Her jaw clenched as she moved her own piece. “What are you asking, specifically, sir?”
“About the imposter at the dance.”
Her eyes lifted briefly, and he saw something there. Regret? Ruefulness? “Whatever it is, you can tell me.”
She shook her head. “It’s…complicated, sir.”
Carmeyon didn’t look up. “It would help if I understood what actually happened. Apparently, the man even had a dress uniform. We need to know how he got his hands on one.”
“That’s not important, sir. Any seamstress could make something that looked close enough to fool others.”
She was right about that, but at least she was talking to him. “What do you think he was after?”
Ellis’ head tilted to one side and she gazed off toward the fire. “I don’t know.”
“You don’t know what you think?”
“I think that I don’t know what he was after,” she clarified, looking at him now. “He hit Mikhal, but other than that, what harm did he do?”
There had been hints that the man had darkened Ellis’ reputation, implying that she had promised Mikhal Deviron…something. The villagers didn’t know Ellis well enough to know it wasn’t true, and it was a change for them to tie her to Deviron rather than Sevireiya, in whose company they often saw her. “So you think the incident won’t be repeated?”
Her grey eyes flicked up and then back to the chessboard. “One never knows what will happen.”
Carmeyon sat back, wondering at that strange turn of phrase. Although his gift was very limited, he was a seer, and she knew that. In theory, he would know if something like that threatened her again. Should he have known about the imposter who came to the village while he was absent? And since he hadn’t, did that mean he wouldn’t be warned should the man appear again?

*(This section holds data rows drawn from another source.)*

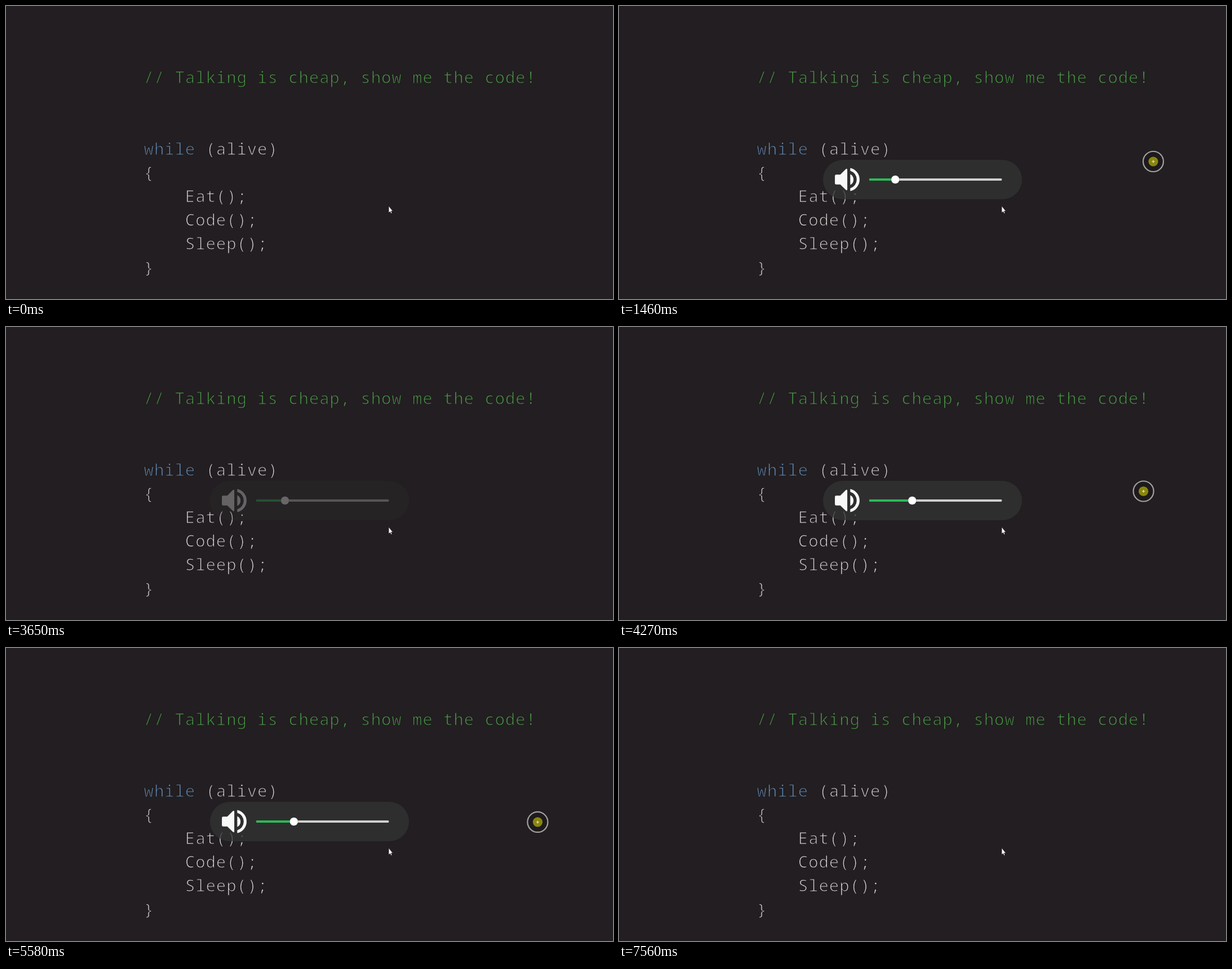
Recreate the animation shown at these times as an HTML page. Size 1077 by 520 pixels, loop 8790 ms.

```html
<!DOCTYPE html>
<html lang="en">
<head>
<meta charset="utf-8">
<title>Volume gesture</title>
<style>
  html, body { margin: 0; width: 100%; height: 100%; overflow: hidden; background: #221e21; }
  svg { display: block; }
  /* The background-coloured outline thins the letters to a light weight */
  text {
    font: 200 29px "Noto Sans Mono", "DejaVu Sans Mono", monospace;
    letter-spacing: .92px;
    white-space: pre;
    fill: #cfcdcd;
    stroke: #221e21;
    stroke-width: 1.1px;
  }
  .comment { fill: #4a9a46; }
  .keyword { fill: #6089b3; }
</style>
</head>
<body>
<svg width="1077" height="520" viewBox="0 0 1077 520">
  <defs>
    <linearGradient id="green" gradientUnits="userSpaceOnUse" x1="444" x2="590" y1="0" y2="0">
      <stop offset="0" stop-color="#2abb55"/>
      <stop offset=".75" stop-color="#2abb55"/>
      <stop offset="1" stop-color="#2abb25"/>
    </linearGradient>
  </defs>

  <g id="code"></g>

  <g id="panel">
    <rect x="362" y="273" width="353" height="70" rx="35" fill="#343434" fill-opacity=".76"/>
    <g transform="translate(375.9 279.3) scale(2.39)" fill="#f8f8fa">
      <path d="M4 8.3Q3 8.3 3 9.3V14.7Q3 15.7 4 15.7H7L11.2 19.8Q12.2 20.4 12.2 19.2V4.8Q12.2 3.6 11.2 4.2L7 8.3Z"/>
      <path d="M14.4 8A4.5 4.5 0 0 1 14.4 16Z"/>
      <path d="M14.4 3.4A8.8 8.8 0 0 1 14.4 20.6V18.5A6.8 6.8 0 0 0 14.4 5.5Z"/>
    </g>
    <rect x="444" y="306" width="235.5" height="4" rx="2" fill="#cfcfcf"/>
    <rect id="level" x="444" y="306" height="4" rx="2" fill="url(#green)"/>
    <circle id="knob" cy="308" r="7.3" fill="#fff" stroke="#222" stroke-opacity=".3" stroke-width=".8"/>
  </g>

  <path d="M679 355V367L681.6 364.8L683.3 368.2L685 367.4L683.4 364H686.4Z"
        fill="#f4f4f4" stroke="#161416" stroke-width=".6"/>

  <g id="touch">
    <circle r="18" fill="#000" fill-opacity=".12" stroke="#a2a2a0" stroke-width="2.2"/>
    <circle r="8.6" fill="#89860f"/>
    <path d="M-2.5 0H2.5M0 -2.5V2.5" stroke="#f0f0d8" stroke-width="1.1"/>
  </g>
</svg>
<script>
const LOOP = 8790, STEP = 76.5;
const el = id => document.getElementById(id);
const clamp = v => Math.max(0, Math.min(1, v));
const ramp = (t, from, to) => clamp((t - from) / (to - from));
const easeOut = k => 1 - (1 - k) ** 1.75;

// Code lines, spaced evenly; row 0 is the loop header
const addLine = (row, html, cls = "") =>
  `<text x="244.6" y="${263.5 + row * 42.2}" class="${cls}">${html}</text>`;
el("code").innerHTML =
  addLine(-3, "// Talking is cheap, show me the code!", "comment") +
  ["<tspan class='keyword'>while</tspan> (alive)", "{", "    Eat();", "    Code();", "    Sleep();", "}"]
    .map((line, row) => addLine(row, line)).join("");

// Each drag lists where the finger turns: time, finger x and y, knob x
const drags = [
  [{ t: 1000, x: 915, y: 300, knob: 446 },
   { t: 1840, x: 959, y: 268, knob: 505 },
   { t: 2080, x: 957, y: 273, knob: 495 }],
  [{ t: 4110, x: 926, y: 304, knob: 495 },
   { t: 4980, x: 942, y: 260.5, knob: 583 },
   { t: 5810, x: 943.5, y: 315.5, knob: 501 }],
];

function pose([down, turn, up], t) {
  const [a, b] = t < turn.t ? [down, turn] : [turn, up];
  const k = easeOut(ramp(t, a.t, b.t));
  const mix = key => a[key] + (b[key] - a[key]) * k;
  return { x: mix("x"), y: mix("y"), knob: mix("knob") };
}

function draw(time) {
  const now = time % LOOP;
  const drag = drags[now < drags[1][0].t ? 0 : 1];
  const start = drag[0].t, end = drag[2].t;
  const t = start + Math.floor((now - start) / STEP) * STEP;
  const { x, y, knob } = pose(drag, t);

  // Both parts fade in on touch; the panel lingers after release
  const panel = ramp(t, start, start + 150) - ramp(t, end + 1200, end + 1670);
  const touch = t < start ? 0 : ramp(t, start - 70, start + 80) - ramp(t, end + 60, end + 290);
  el("panel").setAttribute("opacity", panel);
  el("touch").setAttribute("opacity", touch);
  el("touch").setAttribute("transform", `translate(${x} ${y})`);
  el("knob").setAttribute("cx", knob);
  el("level").setAttribute("width", knob - 444);
}

const begin = performance.now();
function tick() {
  draw(performance.now() - begin);
  requestAnimationFrame(tick);
}
tick();
</script>
</body>
</html>
```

He didn’t have much more luck knowing what Sevireiya would do, only a vague feeling that he didn’t like the man. Antipathy, his father had called it. Perhaps he should simply drop the whole thing until his father returned, giving him someone more objective with whom to discuss it.
“I don’t like the feeling that people are hiding the truth from me,” he told Ellis.
Her mouth twisted to one side sardonically, but whatever ran through her mind, she didn’t say it aloud.
Carmeyon gazed at her bowed head, her eyes carefully turned away from him. She’d been angry when she’d discovered the existence of her two half-brothers. No one had told her about her father’s infidelity to the queen and thus she’d learned the truth abruptly and publicly. He still blamed Sevireiya for that, but he could have talked to her himself. They’d wanted to protect her instead of telling her the truth.
He had the oddest feeling that this was the same thing. She’d been reading books about seers over the winter break—Sirtris had warned him about that. So perhaps whatever he was missing as something that could hurt him if he knew.
She was protecting him. It would be a comforting thought if only he wouldn’t rather know the truth.